Certain VR games offer players a magically new way of thinking and are more concerned with concept that completion. A Fisherman’s Tale is a new indie VR title with a magnificent recursive concept at its core, offering a mind-expanding but lyrically quaint and approachable interactive fable that seems mechanically daunting at first, but never fully delivers on its promise. It’s well worth checking out, especially at a discount, but feels lacking in content and diversity of activity.
You start the game by waking up and brushing your teeth, observing the nice little virtual lighthouse cabin around you. As with most any VR game, the player’s hands are separated from their body, which amounts to little more than a bust like torso and an angular bearded face. Interestingly, this isn’t due to a pared-down sense of detail in the character design — you actually play a lighthouse keeper puppet in a model of a lighthouse cabin. Except, well, in the center of your room is another model, with its own puppet, while you yourself are in a model, with an exponentially larger puppet looming overhead, all of whom move simultaneously.
This reveal — and it’s sadly unfeasible to discuss the game without spoiling it, though there are a few more gasp-inducing instances beyond it as well — is enthusiastically strange and wonderful. Using it as basis, A Fisherman’s Tale sets about crafting some ingenious puzzles around object manipulation in and out of the model. There’s also plenty of time to simply play and goof around in there, like dropping an object into the space to make a massive version hit the floor right next to you, or throwing something up in the air and staring at the recursive mirror world cascade above you in response.

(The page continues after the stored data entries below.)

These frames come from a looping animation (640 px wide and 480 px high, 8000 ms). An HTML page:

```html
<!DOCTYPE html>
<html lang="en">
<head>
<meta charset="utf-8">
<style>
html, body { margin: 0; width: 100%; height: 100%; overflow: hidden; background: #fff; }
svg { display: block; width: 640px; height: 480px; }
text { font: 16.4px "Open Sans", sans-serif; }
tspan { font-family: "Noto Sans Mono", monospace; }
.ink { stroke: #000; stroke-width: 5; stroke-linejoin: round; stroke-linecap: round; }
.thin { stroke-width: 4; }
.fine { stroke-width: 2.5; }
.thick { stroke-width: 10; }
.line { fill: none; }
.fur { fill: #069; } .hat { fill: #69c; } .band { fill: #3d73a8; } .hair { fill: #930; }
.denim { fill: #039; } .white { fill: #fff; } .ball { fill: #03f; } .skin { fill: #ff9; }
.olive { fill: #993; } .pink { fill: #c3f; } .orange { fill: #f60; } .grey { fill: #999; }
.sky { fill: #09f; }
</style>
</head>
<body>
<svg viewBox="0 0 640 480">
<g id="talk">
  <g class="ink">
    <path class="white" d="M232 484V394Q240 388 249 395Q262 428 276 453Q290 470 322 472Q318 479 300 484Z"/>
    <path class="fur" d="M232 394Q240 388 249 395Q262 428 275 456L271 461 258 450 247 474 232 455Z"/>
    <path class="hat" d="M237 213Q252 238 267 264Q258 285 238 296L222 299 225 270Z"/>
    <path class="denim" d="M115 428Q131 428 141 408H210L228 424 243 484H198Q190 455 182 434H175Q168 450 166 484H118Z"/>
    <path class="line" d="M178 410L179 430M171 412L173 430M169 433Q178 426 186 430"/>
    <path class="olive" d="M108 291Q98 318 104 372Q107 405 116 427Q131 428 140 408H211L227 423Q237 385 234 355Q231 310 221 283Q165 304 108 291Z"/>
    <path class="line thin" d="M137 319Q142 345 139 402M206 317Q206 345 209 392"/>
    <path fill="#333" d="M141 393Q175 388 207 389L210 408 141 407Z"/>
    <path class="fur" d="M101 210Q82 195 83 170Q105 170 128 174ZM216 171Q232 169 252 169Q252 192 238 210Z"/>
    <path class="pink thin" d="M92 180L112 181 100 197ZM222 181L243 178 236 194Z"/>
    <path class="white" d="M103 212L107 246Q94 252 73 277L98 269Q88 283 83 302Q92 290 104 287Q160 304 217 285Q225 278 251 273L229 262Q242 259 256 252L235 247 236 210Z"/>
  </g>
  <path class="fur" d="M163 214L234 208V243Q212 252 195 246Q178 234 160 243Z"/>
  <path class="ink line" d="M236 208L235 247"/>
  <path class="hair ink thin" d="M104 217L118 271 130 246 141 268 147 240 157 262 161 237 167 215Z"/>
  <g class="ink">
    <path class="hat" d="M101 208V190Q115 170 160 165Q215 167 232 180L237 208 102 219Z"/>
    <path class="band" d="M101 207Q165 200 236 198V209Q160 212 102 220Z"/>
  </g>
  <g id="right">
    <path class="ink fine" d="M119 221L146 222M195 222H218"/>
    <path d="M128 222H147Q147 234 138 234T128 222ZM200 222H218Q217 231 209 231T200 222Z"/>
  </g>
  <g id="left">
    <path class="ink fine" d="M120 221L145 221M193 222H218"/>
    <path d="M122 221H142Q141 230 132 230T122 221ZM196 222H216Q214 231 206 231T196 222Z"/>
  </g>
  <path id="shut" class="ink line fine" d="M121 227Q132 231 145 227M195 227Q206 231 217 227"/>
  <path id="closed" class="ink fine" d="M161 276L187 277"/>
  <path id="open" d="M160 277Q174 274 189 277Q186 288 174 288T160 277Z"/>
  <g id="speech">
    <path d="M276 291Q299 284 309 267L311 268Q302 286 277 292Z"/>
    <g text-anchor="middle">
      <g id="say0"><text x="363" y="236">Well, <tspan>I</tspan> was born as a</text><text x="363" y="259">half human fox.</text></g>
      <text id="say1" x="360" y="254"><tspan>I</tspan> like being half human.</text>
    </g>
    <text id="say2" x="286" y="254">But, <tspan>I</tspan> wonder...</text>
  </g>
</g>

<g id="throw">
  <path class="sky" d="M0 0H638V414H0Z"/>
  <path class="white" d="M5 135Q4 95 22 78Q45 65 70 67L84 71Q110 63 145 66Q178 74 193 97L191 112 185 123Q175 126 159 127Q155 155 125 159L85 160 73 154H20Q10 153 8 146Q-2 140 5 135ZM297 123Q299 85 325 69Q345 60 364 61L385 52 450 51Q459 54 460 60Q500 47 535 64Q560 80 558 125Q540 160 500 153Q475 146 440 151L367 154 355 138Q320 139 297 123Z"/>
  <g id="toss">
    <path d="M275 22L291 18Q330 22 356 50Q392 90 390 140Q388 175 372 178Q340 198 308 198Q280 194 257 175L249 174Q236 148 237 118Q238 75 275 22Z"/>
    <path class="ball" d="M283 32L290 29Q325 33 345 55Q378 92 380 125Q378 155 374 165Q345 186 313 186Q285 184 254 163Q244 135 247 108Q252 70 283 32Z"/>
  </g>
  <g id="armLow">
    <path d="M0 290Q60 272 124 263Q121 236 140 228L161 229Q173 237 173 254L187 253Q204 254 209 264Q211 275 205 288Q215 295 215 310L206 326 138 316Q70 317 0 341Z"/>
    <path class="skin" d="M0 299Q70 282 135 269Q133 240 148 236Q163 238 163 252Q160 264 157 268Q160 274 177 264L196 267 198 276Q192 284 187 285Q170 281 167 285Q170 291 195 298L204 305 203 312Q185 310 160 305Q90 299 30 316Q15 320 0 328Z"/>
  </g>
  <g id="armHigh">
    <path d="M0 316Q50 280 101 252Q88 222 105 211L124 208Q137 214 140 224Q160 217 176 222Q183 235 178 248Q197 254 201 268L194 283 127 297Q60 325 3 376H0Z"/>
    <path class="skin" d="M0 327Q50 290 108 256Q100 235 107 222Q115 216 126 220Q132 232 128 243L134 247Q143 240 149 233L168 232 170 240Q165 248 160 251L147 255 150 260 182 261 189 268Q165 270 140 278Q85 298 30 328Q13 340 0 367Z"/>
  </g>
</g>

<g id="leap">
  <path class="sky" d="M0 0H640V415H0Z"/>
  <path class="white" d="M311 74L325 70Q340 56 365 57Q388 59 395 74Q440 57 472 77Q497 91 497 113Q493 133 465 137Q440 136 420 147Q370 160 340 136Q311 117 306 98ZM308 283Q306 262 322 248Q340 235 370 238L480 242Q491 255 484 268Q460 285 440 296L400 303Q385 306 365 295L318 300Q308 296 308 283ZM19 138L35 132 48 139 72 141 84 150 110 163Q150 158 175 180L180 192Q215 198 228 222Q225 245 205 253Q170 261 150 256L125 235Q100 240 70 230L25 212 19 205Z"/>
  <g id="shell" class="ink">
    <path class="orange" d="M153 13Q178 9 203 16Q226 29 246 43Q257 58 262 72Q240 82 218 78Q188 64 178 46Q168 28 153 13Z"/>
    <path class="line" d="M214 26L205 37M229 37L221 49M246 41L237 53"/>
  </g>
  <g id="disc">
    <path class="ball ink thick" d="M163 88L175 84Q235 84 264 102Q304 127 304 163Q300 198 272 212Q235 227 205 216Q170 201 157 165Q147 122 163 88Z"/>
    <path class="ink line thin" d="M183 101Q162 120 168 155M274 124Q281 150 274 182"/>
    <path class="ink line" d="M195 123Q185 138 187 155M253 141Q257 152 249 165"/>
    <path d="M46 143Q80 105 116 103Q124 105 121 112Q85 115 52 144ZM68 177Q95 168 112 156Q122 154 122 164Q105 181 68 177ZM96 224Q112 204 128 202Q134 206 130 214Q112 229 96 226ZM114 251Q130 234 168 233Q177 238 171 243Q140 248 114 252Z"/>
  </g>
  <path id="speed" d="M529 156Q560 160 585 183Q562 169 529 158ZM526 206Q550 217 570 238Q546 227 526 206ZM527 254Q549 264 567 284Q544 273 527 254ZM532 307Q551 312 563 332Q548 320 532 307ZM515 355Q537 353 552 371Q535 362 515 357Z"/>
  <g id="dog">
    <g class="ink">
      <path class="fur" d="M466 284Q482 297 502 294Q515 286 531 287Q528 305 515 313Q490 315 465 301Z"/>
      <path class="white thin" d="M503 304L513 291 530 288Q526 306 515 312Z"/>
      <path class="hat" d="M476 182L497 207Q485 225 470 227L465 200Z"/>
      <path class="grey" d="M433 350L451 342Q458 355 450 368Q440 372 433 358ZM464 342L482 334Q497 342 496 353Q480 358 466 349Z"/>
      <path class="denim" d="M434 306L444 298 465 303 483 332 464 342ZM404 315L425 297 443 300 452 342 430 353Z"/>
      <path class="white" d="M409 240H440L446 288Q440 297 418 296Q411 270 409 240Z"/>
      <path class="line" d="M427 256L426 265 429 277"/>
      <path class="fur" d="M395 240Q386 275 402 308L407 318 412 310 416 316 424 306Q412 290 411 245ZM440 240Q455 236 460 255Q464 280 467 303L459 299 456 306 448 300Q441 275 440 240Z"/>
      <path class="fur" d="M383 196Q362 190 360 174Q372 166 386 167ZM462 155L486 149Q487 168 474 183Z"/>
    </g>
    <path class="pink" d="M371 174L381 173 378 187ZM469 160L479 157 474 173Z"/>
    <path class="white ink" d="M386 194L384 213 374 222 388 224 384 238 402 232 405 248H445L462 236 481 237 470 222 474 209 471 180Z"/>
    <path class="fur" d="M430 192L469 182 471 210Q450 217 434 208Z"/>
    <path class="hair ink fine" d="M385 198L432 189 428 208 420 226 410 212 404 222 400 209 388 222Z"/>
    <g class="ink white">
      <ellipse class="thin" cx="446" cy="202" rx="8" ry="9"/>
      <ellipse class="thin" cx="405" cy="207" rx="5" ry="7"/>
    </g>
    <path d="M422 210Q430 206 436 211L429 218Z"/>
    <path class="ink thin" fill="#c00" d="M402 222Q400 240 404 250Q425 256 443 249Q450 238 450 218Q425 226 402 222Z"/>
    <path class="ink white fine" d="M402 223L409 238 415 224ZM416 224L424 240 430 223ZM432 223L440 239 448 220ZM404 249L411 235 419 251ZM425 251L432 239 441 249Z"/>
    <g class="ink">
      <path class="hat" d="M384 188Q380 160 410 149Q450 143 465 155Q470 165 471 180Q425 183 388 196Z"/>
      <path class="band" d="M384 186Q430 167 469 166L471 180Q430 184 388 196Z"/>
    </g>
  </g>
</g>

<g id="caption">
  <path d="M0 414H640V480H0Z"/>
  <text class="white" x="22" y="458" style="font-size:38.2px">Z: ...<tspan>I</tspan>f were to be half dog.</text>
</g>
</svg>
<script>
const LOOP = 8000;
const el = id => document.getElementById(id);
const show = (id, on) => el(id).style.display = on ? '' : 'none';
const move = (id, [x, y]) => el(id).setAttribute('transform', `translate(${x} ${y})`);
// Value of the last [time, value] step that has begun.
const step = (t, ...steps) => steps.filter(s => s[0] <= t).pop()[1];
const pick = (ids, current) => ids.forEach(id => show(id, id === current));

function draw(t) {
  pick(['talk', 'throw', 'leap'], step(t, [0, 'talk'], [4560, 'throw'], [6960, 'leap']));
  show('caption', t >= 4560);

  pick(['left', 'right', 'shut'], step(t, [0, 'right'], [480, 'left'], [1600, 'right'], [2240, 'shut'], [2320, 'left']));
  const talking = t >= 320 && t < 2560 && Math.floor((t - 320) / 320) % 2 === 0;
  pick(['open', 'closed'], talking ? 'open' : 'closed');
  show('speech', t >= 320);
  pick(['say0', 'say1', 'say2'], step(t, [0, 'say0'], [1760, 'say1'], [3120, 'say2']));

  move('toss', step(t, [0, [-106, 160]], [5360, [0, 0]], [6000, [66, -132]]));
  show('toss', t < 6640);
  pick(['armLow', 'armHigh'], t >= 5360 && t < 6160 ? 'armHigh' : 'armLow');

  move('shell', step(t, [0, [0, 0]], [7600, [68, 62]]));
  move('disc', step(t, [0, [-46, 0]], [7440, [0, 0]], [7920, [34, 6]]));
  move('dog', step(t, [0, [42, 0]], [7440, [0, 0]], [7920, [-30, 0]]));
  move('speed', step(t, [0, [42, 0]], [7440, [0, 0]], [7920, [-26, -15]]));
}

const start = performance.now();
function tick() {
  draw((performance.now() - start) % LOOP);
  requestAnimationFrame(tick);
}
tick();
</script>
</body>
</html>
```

Unfortunately, the game has some very noticeable control problems, at least in its incarnation on PlayStation VR. There’s no proper mechanic for ducking down, a common VR issue, which the game corrects somewhat by letting players extend their graspable hands out then retract them with a single button, turning them into a kind of quickfire toy claw machine. While this is decent in theory, it’s highly spotty during play, and objects trigger plenty of wonky collisions as a result. The game then corrects this chaos by returning objects back to their previous location after a set amount of time has passed...which also isn’t something you’ll always want to happen. One of the very first tasks you’re given is to fill a stove with a log, which actually might take longer than some actual puzzles in the later game.
Speaking of that later game, the entirety of A Fisherman’s Tale can be completed up in two hours or less. For most non-VR titles, this would inspire pitchfork-waving, but it’s a reasonable length to be strapped into a sensory-depriving helmet. Still, of the game’s six chapters (two of which are extremely short, the Prologue and the Epilogue), there tend to be very few puzzles to sort through. Breeze through a few of them, and you’ll find that you’re unintentionally speedrunning this content, though there’s probably one or two that may take longer. Some solutions are so outlandishly simple, or have absolutely nothing to do with the brilliant recursion mechanics, that they feel like tacked-on busywork which fails to make use of the game’s reason for existing in the first place.
Beyond the activities available, there’s also a kind of ongoing narrative that churns along as you merrily teleport through each small level area. The voice actor speaking those lines is quite good, but he’s also responsible for almost every voiced character (or characterization) in the game, which lends it a clearly intentional storybook feel. If you don’t particularly like that performance — and it’s excessively precious and saccharine, on the level of the narrator in Amelie — you’ll tire of his constant musings. Here’s a quick tip: if you’d prefer to hear him less often, just go ahead and turn off hints in the options menu.
It remains a sincere performance, though, and the story is somewhat interesting, but fails to reach the complex wonder of the central mechanics in the game. Sadly, so does the game around it, and while the noteworthy puzzles are absolutely genius-level, the standards of the rest give the procession of events a weightless quality. There are a few characters to encounter, some terrific visual moments, and then the game’s completely done. In terms of value, it could provide a lot more, and never reaches the narrative heights of a storytelling-focused game like Déraciné or the satisfyingly physical puzzle clockworks in Transpose, two slightly more expensive games on PS VR that feel exponentially richer in content. For example, there’s a pearl-finding mini-game that’s never really explained at all, and has no bearing on the story or gameplay whatsoever, merely existing as a bauble to be thoughtlessly picked up by trophy hunters.
As a VR toy, it’s surprising what A Fisherman’s Tale allows players to do, and it’s entirely possible that the majority of a playthrough will consist of simply experimenting with its physics and rules. That certainly counts for something, but the fantastic concept deserves much more than the game ultimately provides. As a module for showing off your PlayStation VR’s wonders to family and friends, even non-gamers, it makes a fine choice, but players whose imaginations will be rightfully lured and sparked by its dollhouses-within-dollhouses routine will feel shorted by the time the credits roll.
A Fisherman’s Tale is out now for the Oculus Rift, HTC Vive, and PlayStation VR. A digital copy for PlayStation VR was provided to Screen Rant for purposes of review.